    Michael Stern, Molten Glass 3D Printing - The development and operation of the first molten glass 3D printer will be detailed. The project will be described from initial experiments to a fully functional CNC platform.
    Jin Won Han, 3D Rendering for Glassmaking - Jin Won Han is creating a series of educational videos about how to utilize 3D computer rendering skill for glassmaking. Designed for glassmakers, each clip will introduce how to draw variety of glass objects with the software called Cinema 4D.


  • Degenerate Art: The Art and Culture of Glass Pipes; introduction by Marble Slinger
    Degenerate Art is a documentary film that tells the story of glass pipe-making from the origins of the "color-changing" pipe, to the radical emerging art movement it has become today. Despite federal laws, pipe-makers have created a whole new genre of American folk art. "Degenerate Art" premiered at the SXSW Film Festival in 2012.
  • The Flame-ation Project: A look behind the scenes at glass animation, Intro and Q&A: Mark Eliott
    This presentation will include an introduction to two short films. The first is a short documentary about a collaborative project between Mark Eliott and Jack McGrath in which borosilicate glass is animated with stop-motion photography and digital compositing. This includes excerpts from the film, installations, and first workshop. The second short film is titled, Dr Mermaid and the Abovemarine.

  • Murano: The Unbearable Lightness of Glass, Emanuel Toffolo, Elia Toffolo, and Caterina Toso;  introduction by Shane Fero
    Murano and its art told through lives, words and works of six of the most skilled Murano glass-masters. A story written through their eyes to tell the story that is never told: the story of a isle in crisis but that does not give up, the story of passionate men about glass which becomes art through their hands, the story of who works every day to carry on an ancient tradition looking at the future instead of being closed off in the past.





8:30am and 10:30am: Katharine Coleman • Niels Cosman


8:30am - Kari Russell-Pool • Salt

10:30am - Eric Goldschmidt • Roger Parramore


8:30am - Stine Bidstrup • Josie Gluck and Michael Schunke • Lino Tagliapietra

10:30 am - Devin Burgess and Pablo Soto  • Michael Meilahn • Jocelyne Prince 


8:30am - Dan Mirer • Judith Schaechter

10:30 am- David Schnuckel


3:00pm - LIFETIME ACHIEVEMENT: James Carpenter
4:00pm - KEYNOTE: Wendell Weeks




8:30am and 10:30am: Max Erlacher • Pavel Novak and Martin Rosol

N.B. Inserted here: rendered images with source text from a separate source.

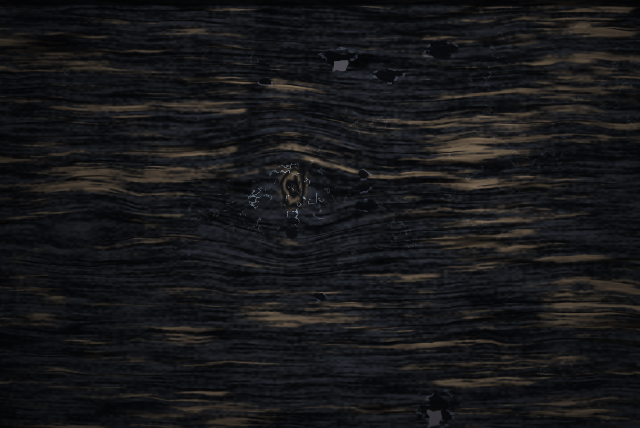
Reproduce this texture procedurally as a Shadertoy shader.

```glsl
float hash(vec2 p) {
    return fract(sin(dot(p, vec2(127.1, 311.7))) * 43758.5453);
}

float noise(vec2 p) {
    vec2 i = floor(p), f = fract(p);
    f = f * f * (3.0 - 2.0 * f);
    return mix(mix(hash(i), hash(i + vec2(1, 0)), f.x),
               mix(hash(i + vec2(0, 1)), hash(i + vec2(1, 1)), f.x), f.y);
}

float fbm(vec2 p) {
    float sum = 0.0, amp = 0.5;
    for (int i = 0; i < 4; i++) {
        sum += amp * noise(p);
        p = mat2(1.62, 1.22, -1.22, 1.62) * p + 17.3;
        amp *= 0.5;
    }
    return sum / 0.9375;
}

// Soft elliptical spot
float spot(vec2 p, vec2 center, vec2 radius) {
    vec2 d = (p - center) / radius;
    return exp(-dot(d, d));
}

// Pushes the grain apart above and below a knot
float bulge(vec2 p, vec2 center, vec2 radius, float strength) {
    return strength * (p.y - center.y) * spot(p, center, radius);
}

void mainImage(out vec4 fragColor, in vec2 fragCoord) {
    vec2 p = fragCoord / iResolution.y;
    vec2 knot = vec2(0.685, 0.56), smallKnot = vec2(0.205, 0.47);

    // Wavy grain coordinates
    vec2 q = p;
    q.y -= bulge(p, knot, vec2(0.14, 0.14), 0.65);
    q.y -= bulge(p, vec2(0.68, 0.45), vec2(0.06, 0.05), 0.5);
    q.y -= bulge(p, smallKnot, vec2(0.11, 0.08), 0.6);
    q.y += 0.04 * (noise(p * vec2(2.2, 2.5)) - 0.5);
    q.y += 0.010 * (noise(p * vec2(9.0, 15.0)) - 0.5);
    q.y += 0.004 * (noise(p * vec2(28.0, 45.0)) - 0.5);

    // Charred base with fine fibres
    float fibre = noise(q * vec2(16.0, 210.0));
    float coarse = noise(q * vec2(6.0, 85.0) + 31.0);
    float grit = noise(p * vec2(120.0, 190.0));
    float blotch = fbm(p * vec2(9.0, 16.0) + 4.0);
    float char = 0.38 * fibre + 0.24 * coarse + 0.23 * grit + 0.15 * blotch;
    vec3 color = mix(vec3(0.018, 0.020, 0.026), vec3(0.160, 0.175, 0.202),
                     smoothstep(0.22, 0.88, char));

    // Scorched areas hide the pale wood
    float scorch = 0.26 * spot(p, vec2(0.58, 0.52), vec2(0.14, 0.11))
                 + 0.25 * spot(p, vec2(0.84, 0.46), vec2(0.15, 0.12))
                 + 0.20 * spot(p, smallKnot, vec2(0.10, 0.07))
                 + 0.22 * spot(p, vec2(1.42, 0.50), vec2(0.16, 0.14))
                 + 0.07 * smoothstep(0.35, 0.1, p.y)
                 + 0.10 * smoothstep(0.9, 1.0, p.y);
    float burnX = 0.57 + 0.19 * (p.y - 0.63) + 0.04 * (fbm(p * 18.0) - 0.5);
    float burn = exp(-pow((p.x - burnX) / 0.020, 2.0)) * smoothstep(0.55, 0.68, p.y);
    scorch += 0.15 * burn;

    // Thin ragged tan streaks
    float streak = 0.40 * noise(q * vec2(4.5, 52.0))
                 + 0.32 * noise(q * vec2(9.0, 105.0) + 7.0)
                 + 0.28 * noise(q * vec2(22.0, 215.0) + 3.0);
    float patches = fbm(q * vec2(3.5, 7.0) + 11.0) - 0.5;
    float level = streak + 0.45 * patches - scorch + 0.07 * (grit - 0.5);
    float stain = smoothstep(0.46, 0.66, level);
    float pale = smoothstep(0.55, 0.78, level);
    color = mix(color, vec3(0.155, 0.142, 0.130) * (0.5 + 0.9 * char), 0.75 * stain);
    color = mix(color, vec3(0.46, 0.388, 0.305) * (0.65 + 0.5 * fibre), 0.85 * pale);

    // Thin dark cracks along the grain
    float ridge = abs(noise(q * vec2(3.0, 48.0) + 50.0) - 0.5);
    float crack = smoothstep(0.10, 0.02, ridge) * smoothstep(0.4, 0.65, noise(q * vec2(6.0, 26.0)));
    color *= (1.0 - 0.65 * crack) * (1.0 - 0.3 * burn);

    // Ringed knot
    vec2 k = (p - knot) / vec2(0.030, 0.046);
    float ring = length(k) + 0.7 * (fbm(p * 42.0) - 0.5);
    float rings = 0.5 + 0.5 * cos(ring * 10.5);
    float flake = smoothstep(0.35, 0.65, fbm(p * vec2(110.0, 60.0)));
    vec3 knotColor = mix(vec3(0.03, 0.035, 0.045), vec3(0.36, 0.30, 0.23), rings * flake);
    color = mix(color, knotColor, 0.85 * smoothstep(1.4, 0.9, ring));

    // Small dark eye below the knot
    float eye = length((p - vec2(0.68, 0.455)) / vec2(0.016, 0.012)) + 0.6 * (grit - 0.5);
    color = mix(color, vec3(0.03, 0.034, 0.042), smoothstep(1.1, 0.7, eye));

    // Broken ash flecks
    float ashArea = 1.1 * spot(p, knot, vec2(0.050, 0.058))
                  + 0.65 * spot(p, vec2(0.64, 0.52), vec2(0.15, 0.06))
                  + 0.20 * smoothstep(0.62, 0.72, fbm(p * 7.0 + 2.0));
    float vein = abs(fbm(p * vec2(44.0, 58.0) + 5.0) - 0.5);
    float ash = smoothstep(0.05, 0.01, vein) * smoothstep(0.48, 0.66, fbm(p * 52.0 + 9.0));
    color += vec3(0.34, 0.38, 0.42) * ash * min(ashArea, 1.0);

    // Pits: position and size
    vec3 pits[9] = vec3[9](
        vec3(0.79, 0.868, 0.036), vec3(0.907, 0.822, 0.030), vec3(1.03, 0.882, 0.036),
        vec3(1.02, 0.042, 0.042), vec3(0.85, 0.592, 0.018), vec3(0.853, 0.562, 0.020),
        vec3(0.855, 0.520, 0.024), vec3(0.745, 0.305, 0.019), vec3(0.62, 0.808, 0.020));
    for (int i = 0; i < 9; i++) {
        vec2 d = (p - pits[i].xy) / pits[i].z;
        d.y *= i == 3 ? 1.1 : 1.9;
        float edge = length(d) + 1.8 * (fbm(p * vec2(45.0, 70.0) + float(i)) - 0.5);
        float rim = smoothstep(0.35, 0.0, abs(edge - 0.9)) * smoothstep(0.45, 0.8, noise(p * vec2(90.0, 150.0)));
        color = mix(color, vec3(0.018, 0.020, 0.028), 0.9 * smoothstep(1.15, 0.6, edge));
        color += vec3(0.15, 0.17, 0.21) * rim * smoothstep(1.9, 1.2, length(d));
    }

    // Grey chips lodged in two pits
    for (int i = 0; i < 2; i++) {
        vec2 d = abs(p - (i == 0 ? vec2(0.795, 0.846) : vec2(1.015, 0.022)));
        float chip = max(d.x / 0.016, d.y / (i == 0 ? 0.012 : 0.020));
        chip += 0.5 * (noise(p * 80.0) - 0.5);
        color = mix(color, vec3(0.29, 0.28, 0.31), smoothstep(1.1, 0.8, chip));
    }

    // Board edge and vignette
    color *= 1.0 - 0.75 * smoothstep(0.985, 0.992, p.y + 0.004 * noise(p * 9.0));
    vec2 v = (p - vec2(0.83, 0.60)) * vec2(1.08, 1.12);
    color *= 0.12 + 0.96 * exp(-1.15 * dot(v, v));
    fragColor = vec4(color + vec3(0.010, 0.011, 0.014), 1.0);
}
```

8:30am - Tim Drier • Carmen Lozar

10:30am - Mike Gnann • Akihisa Izumi


8:30am - Maria Bang Espersen • Laura Donefer and Jeff Mack • Eric Hilton and George Kennard

10:30 am - Beth Lipman • Patrick Martin • Eric Meek


8:30am - Kirstie Rea • Bernd Weinmayer

10:30 am- Yoko Hirosawa, Naoko Kato, Mica Okuno, Momoo Omuro, and Yoko Yagi • Etsuko Nishi


12:30pm - Emerging Artist Presentations
1:00pm -
William Gudenrath
2:15pm - Peter Bocko • Emily Zilber
3:30pm - At-Risk Youth Panel
4:00pm - Elizabeth Potenza • Buster Simpson


1:00pm - The Flame-ation Project: A look behind the scenes at glass animation, Intro and Q&A with Mark Eliott

3:30pm - Murano: The Unbearable Lightness of Glass, Emanuel Toffolo, Elia Toffolo, and Caterina Toso;  introduction by Shane Fero




8:30am and 10:30am: Pavlina Cambalova • Jennifer Crescuillo


8:30am - Junichi Kojima • Mike Souza

10:30am - Lisa Demagall • Caitlin Hyde


8:30am - Adam Holtzinger • Nick Mount • Boyd Sugiki and Lisa Zerkowitz

10:30 am - Deborah Czeresko • John Moran • Raven Skyriver


8:30am - Jessi Moore • Nathan Sandberg

10:30 am- Masahiro Asaka • Andy Paiko


1:00pm - Adriano Berengo • Fritz Dreisbach
1:45pm - Green Panel
2:15pm - Rebecca Hopman and Alexandra Ruggiero • Harumi Yukutake
3:30pm - Careers in Art Panel • Technology Advancing Glass Panel


1:00pm - Degenerate Art: The Art and Culture of Glass Pipes



The Glass Art Society reserves the right to deny applications for Technical Display, advertising participation, GAS membership or the conference from anyone for any reason.